Huge Jurassic fish found in clay quarry near Peterborough

Jamie Jordan with the fossils he discovered which he believes is a new species of prehistoric fish. Picture: Rowland Hobson.
Jamie Jordan with the fossils he discovered which he believes is a new species of prehistoric fish. Picture: Rowland Hobson.

A prolific fossil hunter from Peterborough may have made his most exciting find yet - a huge 165 million-year-old fish, perhaps unknown to science.

Jamie Jordan (22), founder of Fossils Galore, discovered the prehistoric relic while overseeing a digging operation by brickmakers Hanson at one of the firm’s clay quarries in the Whittlesey area.

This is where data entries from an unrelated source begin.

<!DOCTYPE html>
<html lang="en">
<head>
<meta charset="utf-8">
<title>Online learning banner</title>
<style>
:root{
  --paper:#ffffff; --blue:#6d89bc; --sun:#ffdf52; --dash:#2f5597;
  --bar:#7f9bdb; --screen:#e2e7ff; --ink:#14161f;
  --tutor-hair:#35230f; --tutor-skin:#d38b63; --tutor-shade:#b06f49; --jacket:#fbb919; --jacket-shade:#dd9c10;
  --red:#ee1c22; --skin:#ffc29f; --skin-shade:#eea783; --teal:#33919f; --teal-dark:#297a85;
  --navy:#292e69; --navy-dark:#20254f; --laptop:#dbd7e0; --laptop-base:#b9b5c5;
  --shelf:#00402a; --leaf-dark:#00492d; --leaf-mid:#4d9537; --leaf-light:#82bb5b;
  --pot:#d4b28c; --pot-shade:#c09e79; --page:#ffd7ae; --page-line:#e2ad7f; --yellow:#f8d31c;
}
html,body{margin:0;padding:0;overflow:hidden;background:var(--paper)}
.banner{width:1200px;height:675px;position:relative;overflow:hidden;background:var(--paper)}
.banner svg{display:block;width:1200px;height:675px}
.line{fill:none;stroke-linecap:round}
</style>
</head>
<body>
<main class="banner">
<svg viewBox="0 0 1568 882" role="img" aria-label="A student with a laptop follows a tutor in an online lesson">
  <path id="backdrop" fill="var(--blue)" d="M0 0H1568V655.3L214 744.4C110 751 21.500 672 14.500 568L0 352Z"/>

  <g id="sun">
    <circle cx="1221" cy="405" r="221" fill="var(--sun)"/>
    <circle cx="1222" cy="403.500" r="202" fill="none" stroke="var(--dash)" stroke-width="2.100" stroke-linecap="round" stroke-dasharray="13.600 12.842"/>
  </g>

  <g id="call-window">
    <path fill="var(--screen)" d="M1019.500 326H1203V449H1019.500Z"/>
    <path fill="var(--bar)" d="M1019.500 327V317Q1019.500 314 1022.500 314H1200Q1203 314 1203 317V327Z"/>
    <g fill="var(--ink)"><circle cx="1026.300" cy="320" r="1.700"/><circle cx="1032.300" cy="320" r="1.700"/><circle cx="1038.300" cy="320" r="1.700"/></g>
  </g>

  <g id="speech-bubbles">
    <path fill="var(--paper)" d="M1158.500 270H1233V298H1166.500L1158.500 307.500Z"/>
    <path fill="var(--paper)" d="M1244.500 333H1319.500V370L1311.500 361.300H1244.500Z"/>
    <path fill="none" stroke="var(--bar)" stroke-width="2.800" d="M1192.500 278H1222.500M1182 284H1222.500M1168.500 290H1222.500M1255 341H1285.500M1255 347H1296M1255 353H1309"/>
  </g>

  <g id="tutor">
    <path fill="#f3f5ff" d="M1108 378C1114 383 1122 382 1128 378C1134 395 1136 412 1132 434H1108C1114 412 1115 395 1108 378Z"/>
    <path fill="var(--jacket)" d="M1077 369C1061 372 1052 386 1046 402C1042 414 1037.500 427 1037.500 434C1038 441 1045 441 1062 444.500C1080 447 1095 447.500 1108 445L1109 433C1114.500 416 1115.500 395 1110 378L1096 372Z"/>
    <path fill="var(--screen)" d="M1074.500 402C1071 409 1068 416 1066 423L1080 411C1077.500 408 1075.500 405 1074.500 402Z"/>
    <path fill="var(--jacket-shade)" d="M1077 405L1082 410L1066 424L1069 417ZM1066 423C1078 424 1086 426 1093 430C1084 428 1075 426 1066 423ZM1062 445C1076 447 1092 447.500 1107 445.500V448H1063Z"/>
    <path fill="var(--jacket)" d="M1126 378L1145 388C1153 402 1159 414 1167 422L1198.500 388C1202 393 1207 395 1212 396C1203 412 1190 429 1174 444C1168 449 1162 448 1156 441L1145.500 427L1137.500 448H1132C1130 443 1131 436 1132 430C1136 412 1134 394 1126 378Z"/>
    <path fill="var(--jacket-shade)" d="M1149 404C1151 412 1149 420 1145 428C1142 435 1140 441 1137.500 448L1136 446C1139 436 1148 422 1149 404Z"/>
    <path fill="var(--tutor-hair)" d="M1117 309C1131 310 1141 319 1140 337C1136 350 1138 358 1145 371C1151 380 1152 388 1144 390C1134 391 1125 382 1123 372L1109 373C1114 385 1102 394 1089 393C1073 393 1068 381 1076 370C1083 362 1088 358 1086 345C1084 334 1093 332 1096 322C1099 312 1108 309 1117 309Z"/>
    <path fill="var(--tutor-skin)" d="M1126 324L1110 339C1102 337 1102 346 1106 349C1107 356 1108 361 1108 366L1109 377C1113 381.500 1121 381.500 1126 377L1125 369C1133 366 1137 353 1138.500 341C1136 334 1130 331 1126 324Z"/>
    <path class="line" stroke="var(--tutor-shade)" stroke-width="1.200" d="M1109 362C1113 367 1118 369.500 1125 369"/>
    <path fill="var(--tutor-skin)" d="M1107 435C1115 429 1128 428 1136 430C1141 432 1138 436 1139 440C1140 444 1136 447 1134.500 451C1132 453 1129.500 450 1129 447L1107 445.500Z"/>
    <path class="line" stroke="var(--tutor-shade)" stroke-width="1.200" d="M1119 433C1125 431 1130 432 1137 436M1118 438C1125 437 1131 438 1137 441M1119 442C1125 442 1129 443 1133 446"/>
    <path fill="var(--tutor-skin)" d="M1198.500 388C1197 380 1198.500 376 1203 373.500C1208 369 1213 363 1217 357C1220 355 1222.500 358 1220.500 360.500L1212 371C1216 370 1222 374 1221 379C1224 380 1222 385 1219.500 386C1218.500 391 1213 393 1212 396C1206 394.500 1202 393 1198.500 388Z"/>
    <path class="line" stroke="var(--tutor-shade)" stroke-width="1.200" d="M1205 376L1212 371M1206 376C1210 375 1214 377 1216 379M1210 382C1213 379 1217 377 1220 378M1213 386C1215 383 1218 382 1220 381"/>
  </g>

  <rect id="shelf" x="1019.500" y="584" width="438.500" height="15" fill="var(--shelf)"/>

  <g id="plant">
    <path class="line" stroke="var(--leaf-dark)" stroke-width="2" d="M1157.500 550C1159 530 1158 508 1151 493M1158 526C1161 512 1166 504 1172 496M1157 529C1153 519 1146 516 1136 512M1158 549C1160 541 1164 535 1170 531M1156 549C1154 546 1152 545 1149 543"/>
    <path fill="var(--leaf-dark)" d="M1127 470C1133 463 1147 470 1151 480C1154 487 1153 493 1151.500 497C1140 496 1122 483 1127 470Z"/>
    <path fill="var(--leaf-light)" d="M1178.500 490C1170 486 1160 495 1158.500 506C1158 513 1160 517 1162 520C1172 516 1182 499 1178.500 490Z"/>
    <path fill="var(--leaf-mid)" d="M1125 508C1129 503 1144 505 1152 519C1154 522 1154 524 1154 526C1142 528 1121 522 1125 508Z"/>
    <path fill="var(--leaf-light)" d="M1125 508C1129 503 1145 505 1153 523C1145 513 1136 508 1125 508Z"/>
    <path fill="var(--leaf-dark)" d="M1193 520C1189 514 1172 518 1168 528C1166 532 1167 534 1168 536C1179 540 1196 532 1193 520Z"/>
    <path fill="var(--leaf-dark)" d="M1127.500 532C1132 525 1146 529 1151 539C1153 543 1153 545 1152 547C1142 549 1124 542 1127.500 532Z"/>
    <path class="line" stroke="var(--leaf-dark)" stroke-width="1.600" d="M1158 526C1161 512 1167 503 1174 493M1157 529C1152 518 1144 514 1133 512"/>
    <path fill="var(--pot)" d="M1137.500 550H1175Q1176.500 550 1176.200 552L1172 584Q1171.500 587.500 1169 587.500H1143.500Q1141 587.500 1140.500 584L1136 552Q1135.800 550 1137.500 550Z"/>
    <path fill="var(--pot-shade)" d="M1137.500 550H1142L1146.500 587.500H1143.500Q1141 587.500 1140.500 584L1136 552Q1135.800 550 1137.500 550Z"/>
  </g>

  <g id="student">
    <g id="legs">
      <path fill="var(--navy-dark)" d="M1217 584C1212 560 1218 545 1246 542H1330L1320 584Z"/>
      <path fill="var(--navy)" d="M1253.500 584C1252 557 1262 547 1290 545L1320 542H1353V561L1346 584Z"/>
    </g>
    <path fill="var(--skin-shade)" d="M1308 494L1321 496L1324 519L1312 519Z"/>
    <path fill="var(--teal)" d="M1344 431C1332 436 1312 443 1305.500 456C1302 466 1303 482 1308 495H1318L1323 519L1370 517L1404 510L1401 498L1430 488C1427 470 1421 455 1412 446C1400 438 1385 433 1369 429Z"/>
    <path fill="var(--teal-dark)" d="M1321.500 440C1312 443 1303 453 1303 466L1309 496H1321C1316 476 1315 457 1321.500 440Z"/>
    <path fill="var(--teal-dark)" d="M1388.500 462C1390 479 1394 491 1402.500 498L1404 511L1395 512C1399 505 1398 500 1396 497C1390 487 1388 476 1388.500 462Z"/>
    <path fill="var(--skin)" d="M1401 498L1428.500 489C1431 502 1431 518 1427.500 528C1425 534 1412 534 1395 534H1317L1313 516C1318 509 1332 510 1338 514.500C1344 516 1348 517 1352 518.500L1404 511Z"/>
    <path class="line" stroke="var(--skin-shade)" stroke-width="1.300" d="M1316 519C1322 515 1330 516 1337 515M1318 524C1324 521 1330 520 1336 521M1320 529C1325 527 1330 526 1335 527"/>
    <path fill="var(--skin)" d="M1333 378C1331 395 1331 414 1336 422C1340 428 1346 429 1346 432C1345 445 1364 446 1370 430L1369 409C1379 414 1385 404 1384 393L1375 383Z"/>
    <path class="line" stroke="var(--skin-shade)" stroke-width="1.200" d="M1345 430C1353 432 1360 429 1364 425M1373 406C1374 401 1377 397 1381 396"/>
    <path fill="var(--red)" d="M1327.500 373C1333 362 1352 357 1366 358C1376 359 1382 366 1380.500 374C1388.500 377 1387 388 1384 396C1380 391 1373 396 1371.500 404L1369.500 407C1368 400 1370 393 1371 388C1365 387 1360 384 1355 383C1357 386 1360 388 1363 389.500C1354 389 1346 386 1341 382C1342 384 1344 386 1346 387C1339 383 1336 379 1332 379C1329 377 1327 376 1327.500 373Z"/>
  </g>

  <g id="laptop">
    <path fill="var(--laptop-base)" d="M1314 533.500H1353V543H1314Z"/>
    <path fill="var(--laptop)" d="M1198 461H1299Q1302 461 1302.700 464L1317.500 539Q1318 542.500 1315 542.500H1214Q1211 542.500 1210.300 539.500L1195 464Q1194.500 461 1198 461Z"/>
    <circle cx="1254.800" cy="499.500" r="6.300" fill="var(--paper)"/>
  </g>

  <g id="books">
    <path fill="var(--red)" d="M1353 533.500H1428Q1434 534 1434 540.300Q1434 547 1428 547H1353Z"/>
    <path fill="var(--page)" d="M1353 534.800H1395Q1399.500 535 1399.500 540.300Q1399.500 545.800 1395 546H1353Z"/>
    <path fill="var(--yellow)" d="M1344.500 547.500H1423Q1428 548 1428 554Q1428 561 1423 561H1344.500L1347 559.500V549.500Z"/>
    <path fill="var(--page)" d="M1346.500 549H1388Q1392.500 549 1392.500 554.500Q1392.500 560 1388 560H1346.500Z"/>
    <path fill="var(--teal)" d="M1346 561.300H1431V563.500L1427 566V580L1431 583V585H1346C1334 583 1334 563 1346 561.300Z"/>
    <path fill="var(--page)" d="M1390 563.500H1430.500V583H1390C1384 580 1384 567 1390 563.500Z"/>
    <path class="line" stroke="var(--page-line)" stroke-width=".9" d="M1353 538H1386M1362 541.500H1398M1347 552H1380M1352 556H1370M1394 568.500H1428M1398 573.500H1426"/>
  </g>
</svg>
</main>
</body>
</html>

Jamie Jordan with the fossils he discovered which he believes is a new species of prehistoric fish he found locally. Pictured at his lab in March

Jamie Jordan with the fossils he discovered which he believes is a new species of prehistoric fish he found locally. Pictured at his lab in March

Mr Jordan, a self-educated paleontologist who has lectured at the University of Cambridge, believes the specimen is either the most complete find of the little understood leedsichthys problematicus or an as yet undiscovered ancestor of the beast.

Mr Jordan and other volunteers from Fossils Galore have already found more than 8,000 bones from just one per cent of the material recovered from the site and estimates the project may last five to six years.

He said: “Every day I work on it it’s like living the dream. It’s absolutely amazing.”

Mr Jordan said he was left “gobsmacked” when Hanson’s digger unearthed the fossilised remains of the fish in front of his eyes in May. He said: “I jumped straight down there as soon as I saw it and told the digger to stop. I shouted at the driver because I didn’t want it to get destroyed.”

Between June 14 and June 22, the specimen was excavated by volunteers from Fossils Galore. The depth of the find means the specimen pre-dates the previously discovered examples of leedsichthys problematicus by seven million years and, in addition, the unusual nature of the bones may mean it is a forebearer of the Jurassic creature.

Mr Jordan, from Werrington, said: “We have come across bones which we have never seen before.”

On the basis of the fossils, Mr Jordan estimates the beast may have been 26 metres long. David Weeks, spokesman for Hanson, said: “It shows the important part the quarry industry has to play in discovering and protecting our heritage.

“We are very keen to do whatever we can to help the archaeologists understand what life was like in the this part of the world millions of years ago.”

You can see the team work on the find for free at its premises in High Street, March.